START Data for this exercise
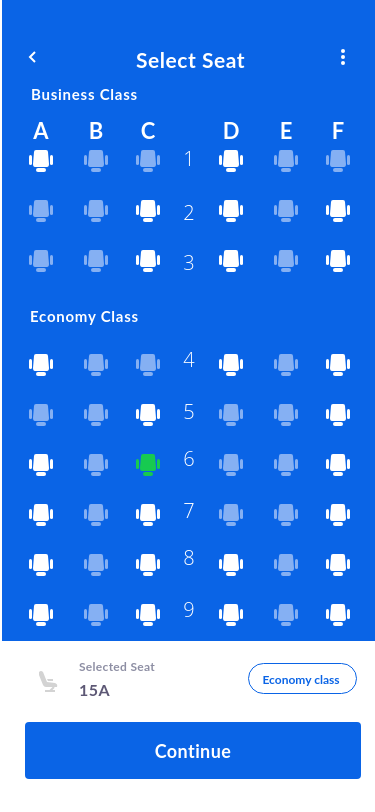
<!DOCTYPE html>
<html lang="en">
<head>
<meta charset="utf-8">
<title>Select Seat</title>
<style>
:root {
  --blue: #0a64e6;
  --white: #fff;
  --taken: #85b0f3;
  --chosen: #17ca50;
  --label: #8d8ea3;
  --value: #5d5875;
  --icon: #d3d3d3;
}
* { box-sizing: border-box; margin: 0; padding: 0; }
html, body { width: 375px; height: 812px; overflow: hidden; background: var(--white); }
body { font-family: Lato, "Open Sans", sans-serif; font-weight: 700; }
a { color: inherit; text-decoration: none; }
svg { display: block; }
.cabin { height: 641px; margin-left: 2px; padding: 42px 0 0 27px; background: var(--blue); color: var(--white); }
.top-bar { display: flex; justify-content: space-between; align-items: center; height: 36px; padding: 0 24px 0 0; }
.back { margin: -6px 0 0 -3px; }
.more { margin-top: -6px; }
.top-bar h1 { font-size: 21px; line-height: 36px; letter-spacing: .55px; padding-left: 8px; }
.class-name { font-size: 15px; line-height: 20px; letter-spacing: .75px; }
.business .class-name { margin: 6px 0 0 2px; }
.economy .class-name { margin: 34px 0 0 1px; }
.row { display: grid; grid-template-columns: 55px 52px 41px 42px 55px 52px 24px; height: 50px; }
.row > * { width: 24px; height: 22px; }
.letters { height: 30px; margin-top: 16px; font-size: 22px; line-height: 22px; text-align: center; }
.letters > * { font-weight: 700; }
.business .row:last-child { height: 22px; }
.economy .row:nth-child(2) { margin-top: 28px; }
.number { position: relative; top: var(--shift, 0); font: 300 20px/22px "Open Sans", "Noto Sans", sans-serif; text-align: center; }
.seat { fill: var(--white); }
.taken { fill: var(--taken); }
.chosen { fill: var(--chosen); }
.summary { display: flex; align-items: center; height: 81px; padding: 0 18px 0 37px; }
.summary dl { margin: -3px auto 0 20px; }
.summary dt { color: var(--label); font-size: 12px; line-height: 16px; letter-spacing: .3px; }
.summary dd { margin-top: 4px; color: var(--value); font-size: 16px; line-height: 22px; letter-spacing: .5px; }
.class-tag { display: flex; align-items: center; justify-content: center; width: 109px; height: 31px; margin-top: -6px; border: 1px solid var(--blue); border-radius: 16px; color: var(--blue); font-size: 12px; padding: 1px 3px 0 0; }
.continue { display: flex; align-items: center; justify-content: center; width: 336px; height: 57px; margin-left: 25px; border-radius: 4px; background: var(--blue); color: var(--white); font-size: 18px; letter-spacing: .4px; }
.symbols { position: absolute; width: 0; height: 0; }
</style>
</head>
<body>
<svg class="symbols" aria-hidden="true">
  <defs>
    <g id="seat">
      <path d="M7 0H17Q19 0 19 2L20 14Q20 17 18 17H6Q4 17 4 14L5 2Q5 0 7 0Z"/>
      <rect y="5" width="3" height="10" rx="1.5"/>
      <rect x="21" y="5" width="3" height="10" rx="1.5"/>
      <rect x="7" y="18" width="10" height="4" rx="2"/>
    </g>
  </defs>
</svg>

<main class="cabin">
  <header class="top-bar">
    <a class="back" href="#" aria-label="Back"><svg width="12" height="14" fill="none" stroke="#fff" stroke-width="2"><path d="M9 2L4 7L9 12"/></svg></a>
    <h1>Select Seat</h1>
    <a class="more" href="#" aria-label="More"><svg width="16" height="18" fill="#fff"><circle cx="8" cy="3" r="2"/><circle cx="8" cy="9" r="2"/><circle cx="8" cy="15" r="2"/></svg></a>
  </header>

  <section class="business">
    <h2 class="class-name">Business Class</h2>
    <div class="row letters"><b>A</b><b>B</b><b>C</b><i></i><b>D</b><b>E</b><b>F</b></div>
    <div class="row">
      <svg class="seat"><use href="#seat"/></svg><svg class="seat taken"><use href="#seat"/></svg><svg class="seat taken"><use href="#seat"/></svg>
      <span class="number" style="--shift:-2px">1</span>
      <svg class="seat"><use href="#seat"/></svg><svg class="seat taken"><use href="#seat"/></svg><svg class="seat taken"><use href="#seat"/></svg>
    </div>
    <div class="row">
      <svg class="seat taken"><use href="#seat"/></svg><svg class="seat taken"><use href="#seat"/></svg><svg class="seat"><use href="#seat"/></svg>
      <span class="number" style="--shift:2px">2</span>
      <svg class="seat"><use href="#seat"/></svg><svg class="seat taken"><use href="#seat"/></svg><svg class="seat"><use href="#seat"/></svg>
    </div>
    <div class="row">
      <svg class="seat taken"><use href="#seat"/></svg><svg class="seat taken"><use href="#seat"/></svg><svg class="seat"><use href="#seat"/></svg>
      <span class="number" style="--shift:2px">3</span>
      <svg class="seat"><use href="#seat"/></svg><svg class="seat taken"><use href="#seat"/></svg><svg class="seat"><use href="#seat"/></svg>
    </div>
  </section>

  <section class="economy">
    <h2 class="class-name">Economy Class</h2>
    <div class="row">
      <svg class="seat"><use href="#seat"/></svg><svg class="seat taken"><use href="#seat"/></svg><svg class="seat taken"><use href="#seat"/></svg>
      <span class="number" style="--shift:-5px">4</span>
      <svg class="seat"><use href="#seat"/></svg><svg class="seat taken"><use href="#seat"/></svg><svg class="seat"><use href="#seat"/></svg>
    </div>
    <div class="row">
      <svg class="seat taken"><use href="#seat"/></svg><svg class="seat taken"><use href="#seat"/></svg><svg class="seat"><use href="#seat"/></svg>
      <span class="number" style="--shift:-3px">5</span>
      <svg class="seat taken"><use href="#seat"/></svg><svg class="seat taken"><use href="#seat"/></svg><svg class="seat"><use href="#seat"/></svg>
    </div>
    <div class="row">
      <svg class="seat"><use href="#seat"/></svg><svg class="seat taken"><use href="#seat"/></svg><svg class="seat chosen"><use href="#seat"/></svg>
      <span class="number" style="--shift:-6px">6</span>
      <svg class="seat taken"><use href="#seat"/></svg><svg class="seat taken"><use href="#seat"/></svg><svg class="seat"><use href="#seat"/></svg>
    </div>
    <div class="row">
      <svg class="seat"><use href="#seat"/></svg><svg class="seat taken"><use href="#seat"/></svg><svg class="seat"><use href="#seat"/></svg>
      <span class="number" style="--shift:-4px">7</span>
      <svg class="seat taken"><use href="#seat"/></svg><svg class="seat taken"><use href="#seat"/></svg><svg class="seat"><use href="#seat"/></svg>
    </div>
    <div class="row">
      <svg class="seat"><use href="#seat"/></svg><svg class="seat taken"><use href="#seat"/></svg><svg class="seat"><use href="#seat"/></svg>
      <span class="number" style="--shift:-7px">8</span>
      <svg class="seat"><use href="#seat"/></svg><svg class="seat taken"><use href="#seat"/></svg><svg class="seat"><use href="#seat"/></svg>
    </div>
    <div class="row">
      <svg class="seat"><use href="#seat"/></svg><svg class="seat taken"><use href="#seat"/></svg><svg class="seat"><use href="#seat"/></svg>
      <span class="number" style="--shift:-5px">9</span>
      <svg class="seat"><use href="#seat"/></svg><svg class="seat taken"><use href="#seat"/></svg><svg class="seat"><use href="#seat"/></svg>
    </div>
  </section>
</main>

<footer>
  <div class="summary">
    <svg width="22" height="24" fill="var(--icon)" aria-hidden="true">
      <path d="M2 2Q4 0 6 2L10 12L18 13Q21 14 20 17H9Q7 17 6 15L2 5Z"/>
      <path d="M10 9H16V11H11Z"/>
      <path d="M8 21H18M17 17L13 21" fill="none" stroke="var(--icon)" stroke-width="2"/>
    </svg>
    <dl><dt>Selected Seat</dt><dd>15A</dd></dl>
    <a class="class-tag" href="#">Economy class</a>
  </div>
  <a class="continue" href="#">Continue</a>
</footer>
</body>
</html>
END Data for this exercise
Exercise directions
Print each record exactly as it stands, leaving the images out.

Reply to the task
<!DOCTYPE html>
<html lang="en">
<head>
<meta charset="utf-8">
<title>Select Seat</title>
<style>
:root {
  --blue: #0a64e6;
  --white: #fff;
  --taken: #85b0f3;
  --chosen: #17ca50;
  --label: #8d8ea3;
  --value: #5d5875;
  --icon: #d3d3d3;
}
* { box-sizing: border-box; margin: 0; padding: 0; }
html, body { width: 375px; height: 812px; overflow: hidden; background: var(--white); }
body { font-family: Lato, "Open Sans", sans-serif; font-weight: 700; }
a { color: inherit; text-decoration: none; }
svg { display: block; }
.cabin { height: 641px; margin-left: 2px; padding: 42px 0 0 27px; background: var(--blue); color: var(--white); }
.top-bar { display: flex; justify-content: space-between; align-items: center; height: 36px; padding: 0 24px 0 0; }
.back { margin: -6px 0 0 -3px; }
.more { margin-top: -6px; }
.top-bar h1 { font-size: 21px; line-height: 36px; letter-spacing: .55px; padding-left: 8px; }
.class-name { font-size: 15px; line-height: 20px; letter-spacing: .75px; }
.business .class-name { margin: 6px 0 0 2px; }
.economy .class-name { margin: 34px 0 0 1px; }
.row { display: grid; grid-template-columns: 55px 52px 41px 42px 55px 52px 24px; height: 50px; }
.row > * { width: 24px; height: 22px; }
.letters { height: 30px; margin-top: 16px; font-size: 22px; line-height: 22px; text-align: center; }
.letters > * { font-weight: 700; }
.business .row:last-child { height: 22px; }
.economy .row:nth-child(2) { margin-top: 28px; }
.number { position: relative; top: var(--shift, 0); font: 300 20px/22px "Open Sans", "Noto Sans", sans-serif; text-align: center; }
.seat { fill: var(--white); }
.taken { fill: var(--taken); }
.chosen { fill: var(--chosen); }
.summary { display: flex; align-items: center; height: 81px; padding: 0 18px 0 37px; }
.summary dl { margin: -3px auto 0 20px; }
.summary dt { color: var(--label); font-size: 12px; line-height: 16px; letter-spacing: .3px; }
.summary dd { margin-top: 4px; color: var(--value); font-size: 16px; line-height: 22px; letter-spacing: .5px; }
.class-tag { display: flex; align-items: center; justify-content: center; width: 109px; height: 31px; margin-top: -6px; border: 1px solid var(--blue); border-radius: 16px; color: var(--blue); font-size: 12px; padding: 1px 3px 0 0; }
.continue { display: flex; align-items: center; justify-content: center; width: 336px; height: 57px; margin-left: 25px; border-radius: 4px; background: var(--blue); color: var(--white); font-size: 18px; letter-spacing: .4px; }
.symbols { position: absolute; width: 0; height: 0; }
</style>
</head>
<body>
<svg class="symbols" aria-hidden="true">
  <defs>
    <g id="seat">
      <path d="M7 0H17Q19 0 19 2L20 14Q20 17 18 17H6Q4 17 4 14L5 2Q5 0 7 0Z"/>
      <rect y="5" width="3" height="10" rx="1.5"/>
      <rect x="21" y="5" width="3" height="10" rx="1.5"/>
      <rect x="7" y="18" width="10" height="4" rx="2"/>
    </g>
  </defs>
</svg>

<main class="cabin">
  <header class="top-bar">
    <a class="back" href="#" aria-label="Back"><svg width="12" height="14" fill="none" stroke="#fff" stroke-width="2"><path d="M9 2L4 7L9 12"/></svg></a>
    <h1>Select Seat</h1>
    <a class="more" href="#" aria-label="More"><svg width="16" height="18" fill="#fff"><circle cx="8" cy="3" r="2"/><circle cx="8" cy="9" r="2"/><circle cx="8" cy="15" r="2"/></svg></a>
  </header>

  <section class="business">
    <h2 class="class-name">Business Class</h2>
    <div class="row letters"><b>A</b><b>B</b><b>C</b><i></i><b>D</b><b>E</b><b>F</b></div>
    <div class="row">
      <svg class="seat"><use href="#seat"/></svg><svg class="seat taken"><use href="#seat"/></svg><svg class="seat taken"><use href="#seat"/></svg>
      <span class="number" style="--shift:-2px">1</span>
      <svg class="seat"><use href="#seat"/></svg><svg class="seat taken"><use href="#seat"/></svg><svg class="seat taken"><use href="#seat"/></svg>
    </div>
    <div class="row">
      <svg class="seat taken"><use href="#seat"/></svg><svg class="seat taken"><use href="#seat"/></svg><svg class="seat"><use href="#seat"/></svg>
      <span class="number" style="--shift:2px">2</span>
      <svg class="seat"><use href="#seat"/></svg><svg class="seat taken"><use href="#seat"/></svg><svg class="seat"><use href="#seat"/></svg>
    </div>
    <div class="row">
      <svg class="seat taken"><use href="#seat"/></svg><svg class="seat taken"><use href="#seat"/></svg><svg class="seat"><use href="#seat"/></svg>
      <span class="number" style="--shift:2px">3</span>
      <svg class="seat"><use href="#seat"/></svg><svg class="seat taken"><use href="#seat"/></svg><svg class="seat"><use href="#seat"/></svg>
    </div>
  </section>

  <section class="economy">
    <h2 class="class-name">Economy Class</h2>
    <div class="row">
      <svg class="seat"><use href="#seat"/></svg><svg class="seat taken"><use href="#seat"/></svg><svg class="seat taken"><use href="#seat"/></svg>
      <span class="number" style="--shift:-5px">4</span>
      <svg class="seat"><use href="#seat"/></svg><svg class="seat taken"><use href="#seat"/></svg><svg class="seat"><use href="#seat"/></svg>
    </div>
    <div class="row">
      <svg class="seat taken"><use href="#seat"/></svg><svg class="seat taken"><use href="#seat"/></svg><svg class="seat"><use href="#seat"/></svg>
      <span class="number" style="--shift:-3px">5</span>
      <svg class="seat taken"><use href="#seat"/></svg><svg class="seat taken"><use href="#seat"/></svg><svg class="seat"><use href="#seat"/></svg>
    </div>
    <div class="row">
      <svg class="seat"><use href="#seat"/></svg><svg class="seat taken"><use href="#seat"/></svg><svg class="seat chosen"><use href="#seat"/></svg>
      <span class="number" style="--shift:-6px">6</span>
      <svg class="seat taken"><use href="#seat"/></svg><svg class="seat taken"><use href="#seat"/></svg><svg class="seat"><use href="#seat"/></svg>
    </div>
    <div class="row">
      <svg class="seat"><use href="#seat"/></svg><svg class="seat taken"><use href="#seat"/></svg><svg class="seat"><use href="#seat"/></svg>
      <span class="number" style="--shift:-4px">7</span>
      <svg class="seat taken"><use href="#seat"/></svg><svg class="seat taken"><use href="#seat"/></svg><svg class="seat"><use href="#seat"/></svg>
    </div>
    <div class="row">
      <svg class="seat"><use href="#seat"/></svg><svg class="seat taken"><use href="#seat"/></svg><svg class="seat"><use href="#seat"/></svg>
      <span class="number" style="--shift:-7px">8</span>
      <svg class="seat"><use href="#seat"/></svg><svg class="seat taken"><use href="#seat"/></svg><svg class="seat"><use href="#seat"/></svg>
    </div>
    <div class="row">
      <svg class="seat"><use href="#seat"/></svg><svg class="seat taken"><use href="#seat"/></svg><svg class="seat"><use href="#seat"/></svg>
      <span class="number" style="--shift:-5px">9</span>
      <svg class="seat"><use href="#seat"/></svg><svg class="seat taken"><use href="#seat"/></svg><svg class="seat"><use href="#seat"/></svg>
    </div>
  </section>
</main>

<footer>
  <div class="summary">
    <svg width="22" height="24" fill="var(--icon)" aria-hidden="true">
      <path d="M2 2Q4 0 6 2L10 12L18 13Q21 14 20 17H9Q7 17 6 15L2 5Z"/>
      <path d="M10 9H16V11H11Z"/>
      <path d="M8 21H18M17 17L13 21" fill="none" stroke="var(--icon)" stroke-width="2"/>
    </svg>
    <dl><dt>Selected Seat</dt><dd>15A</dd></dl>
    <a class="class-tag" href="#">Economy class</a>
  </div>
  <a class="continue" href="#">Continue</a>
</footer>
</body>
</html>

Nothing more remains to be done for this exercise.